Posted on Monday, 23rd May 2011
Bistro du Vin Clerkenwell recently opened in London and will be the first of several restaurants to open up as part of the Hotel du Vin chain. The restaurant is welcoming, with a warm bistro-y feel. The décor is rustic and charming, with chalky grey and bluish tones. The walls are dotted with wine memorabilia, the fireplaces and corner pieces are stacked with decorative bottles and there is a strong use of wood throughout the restaurant. The intention is to provide a neighbourhood retreat, and Bistro du Vin has done this well. Diners have the option of eating at the pewter-topped bar (the longest dining bar in London) that circles the restaurant’s open kitchen, or to dine al fresco under during the warmer summer months. And of course, there is the option of eating at one of the many tables inside the cozy retreat.
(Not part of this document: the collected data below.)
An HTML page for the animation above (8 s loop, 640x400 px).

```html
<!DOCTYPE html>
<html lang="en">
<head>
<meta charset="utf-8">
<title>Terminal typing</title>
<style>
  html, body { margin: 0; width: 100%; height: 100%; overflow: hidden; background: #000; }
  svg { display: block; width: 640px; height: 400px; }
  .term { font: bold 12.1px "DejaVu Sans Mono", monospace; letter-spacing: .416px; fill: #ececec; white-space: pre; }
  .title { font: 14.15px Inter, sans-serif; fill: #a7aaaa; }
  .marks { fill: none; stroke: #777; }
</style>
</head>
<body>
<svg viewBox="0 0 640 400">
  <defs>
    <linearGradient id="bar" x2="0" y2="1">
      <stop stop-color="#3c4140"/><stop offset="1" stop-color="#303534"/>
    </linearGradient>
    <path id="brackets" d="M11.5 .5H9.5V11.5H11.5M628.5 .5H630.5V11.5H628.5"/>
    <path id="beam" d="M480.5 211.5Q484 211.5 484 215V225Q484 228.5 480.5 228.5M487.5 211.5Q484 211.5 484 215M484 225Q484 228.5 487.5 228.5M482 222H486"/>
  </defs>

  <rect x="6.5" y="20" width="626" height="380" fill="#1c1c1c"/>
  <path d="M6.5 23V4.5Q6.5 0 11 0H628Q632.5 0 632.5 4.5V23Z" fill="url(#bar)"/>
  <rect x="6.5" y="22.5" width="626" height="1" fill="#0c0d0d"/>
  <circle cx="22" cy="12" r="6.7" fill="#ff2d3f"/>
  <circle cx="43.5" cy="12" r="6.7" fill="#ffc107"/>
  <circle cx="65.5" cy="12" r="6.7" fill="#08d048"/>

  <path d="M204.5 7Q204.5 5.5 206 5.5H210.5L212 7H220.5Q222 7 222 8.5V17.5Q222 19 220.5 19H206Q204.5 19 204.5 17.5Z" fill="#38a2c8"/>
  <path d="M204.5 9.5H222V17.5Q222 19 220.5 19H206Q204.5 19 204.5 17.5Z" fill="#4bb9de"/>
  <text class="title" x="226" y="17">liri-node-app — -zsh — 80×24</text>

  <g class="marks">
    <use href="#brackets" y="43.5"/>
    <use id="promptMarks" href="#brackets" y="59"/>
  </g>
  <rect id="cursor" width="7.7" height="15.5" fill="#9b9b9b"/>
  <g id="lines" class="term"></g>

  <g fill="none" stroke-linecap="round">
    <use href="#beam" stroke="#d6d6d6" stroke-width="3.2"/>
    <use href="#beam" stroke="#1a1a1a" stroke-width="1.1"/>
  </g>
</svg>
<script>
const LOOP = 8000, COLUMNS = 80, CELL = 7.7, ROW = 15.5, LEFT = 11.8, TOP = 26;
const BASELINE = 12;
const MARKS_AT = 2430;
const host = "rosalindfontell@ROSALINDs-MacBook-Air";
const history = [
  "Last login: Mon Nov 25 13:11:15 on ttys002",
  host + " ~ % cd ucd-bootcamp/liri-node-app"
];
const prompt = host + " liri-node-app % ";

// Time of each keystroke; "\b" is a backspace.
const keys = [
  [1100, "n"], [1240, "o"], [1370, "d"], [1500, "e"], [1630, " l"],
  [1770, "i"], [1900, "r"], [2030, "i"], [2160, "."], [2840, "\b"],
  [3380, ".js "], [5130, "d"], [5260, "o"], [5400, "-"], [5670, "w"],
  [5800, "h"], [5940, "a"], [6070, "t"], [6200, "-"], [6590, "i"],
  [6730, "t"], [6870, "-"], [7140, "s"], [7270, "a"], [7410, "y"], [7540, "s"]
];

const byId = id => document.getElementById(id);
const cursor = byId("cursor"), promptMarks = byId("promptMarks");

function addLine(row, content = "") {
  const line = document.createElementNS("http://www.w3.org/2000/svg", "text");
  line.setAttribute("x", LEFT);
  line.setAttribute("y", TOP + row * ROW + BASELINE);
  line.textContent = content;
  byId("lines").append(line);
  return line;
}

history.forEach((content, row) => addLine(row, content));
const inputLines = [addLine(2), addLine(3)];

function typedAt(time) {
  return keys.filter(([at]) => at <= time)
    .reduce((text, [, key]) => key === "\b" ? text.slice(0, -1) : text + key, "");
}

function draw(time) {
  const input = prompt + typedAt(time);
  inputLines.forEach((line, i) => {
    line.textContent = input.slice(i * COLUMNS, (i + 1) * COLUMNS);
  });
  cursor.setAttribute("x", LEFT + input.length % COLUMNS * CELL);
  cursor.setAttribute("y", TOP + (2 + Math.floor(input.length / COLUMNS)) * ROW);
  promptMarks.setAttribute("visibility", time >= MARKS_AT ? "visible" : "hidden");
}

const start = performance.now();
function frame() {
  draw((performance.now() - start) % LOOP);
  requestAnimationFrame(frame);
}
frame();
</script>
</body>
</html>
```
We dined as guests of the restaurant and started with a Chase marmalade vodka martini (£10), a specialty of the house, which was damn good. This was followed by a some of the oysters on offer – fine de Claires (£3.50) and Cornish (£2.50) which were both delicious and fresh. But it was the former which won my heart with its robust meatiness.
A steak tartare (£7.50) contained a nice balance of acidity to cut through the richness of the flavoursome and well seasoned meat. A second starter of lobster bisque (£5.95) was reasonably tasty, but its consistency was a little on the thin side. Further reduction was needed to produce a more concentrated flavour.
A sharing platter of hot roasted shells (£55) contained a half lobster, crayfish, razor clams, king scallops, oyster, crabs and mussels. The platter was impressive to look at and generously filled, and the seafood was undoubtedly fresh. Most pleasing of all was the crab for its sweet, sweet flavour. But we needed help from the restaurant to break into it as the crab was cut into two rather than four pieces, which, with our clumsy natures made the flesh difficult to access. I also thought the quality of the razor clams to be impressive for they were also wonderfully sweet. But they had not been cleaned properly, and we found grit in the shells.
To accompany the platter was some wonderfully thin and super crispy pommes frites (£3.50) which were well seasoned. These were extremely well done.
A chevre, mache peas and mint salad (£5.95) was pleasant, spring-y and nicely dressed. The melted chevre cheese on toast was particularly appetising in a melted cheese sort of way. A side serving of peas with spring onions (£3.50) was very well cooked with a hint of crunch, but a little peppery.
To finish, a strawberry vacherin sundae (£6.95) was impressive. A lovely combination of sweet strawberries and strawberry purée, crunchy meringue and Chantilly cream, this was one of those comforting desserts that one always finds satisfying.
We tried a scoop of each of the dulce de leche and cornflake ice creams (£2.50 per scoop). The dulce de leche flavour tasted harsh on the palate and did not work. Its sweetness wasn’t quite right and there was an astringent quality to it. But the former was creamy and cornflake-y (also serving this on the menus right now is the Hawksmoor Seven Dials).
Overall the service was resoundingly sweet, but there were a few areas where it could have been better. The restaurant didn’t wipe our table after the big mess we made with our platter (we are clumsy after all), and our hand bowl was replaced with water so hot it scalded my hand.
Our seafood platter wasn’t without hiccups. There was no excusing the grit in our razor clams. But that said, there’s no doubting the freshness of the seafood and there were other aspects of our meal which I enjoyed. On balance, with its attractive appeal, it would be difficult to discount Bistro du Vin in the seductive neighbourhood bistro stakes.
Food rating: 3/5
Service rating: 3/5
Price range: £23 – £44 for three courses. Excludes drinks and service.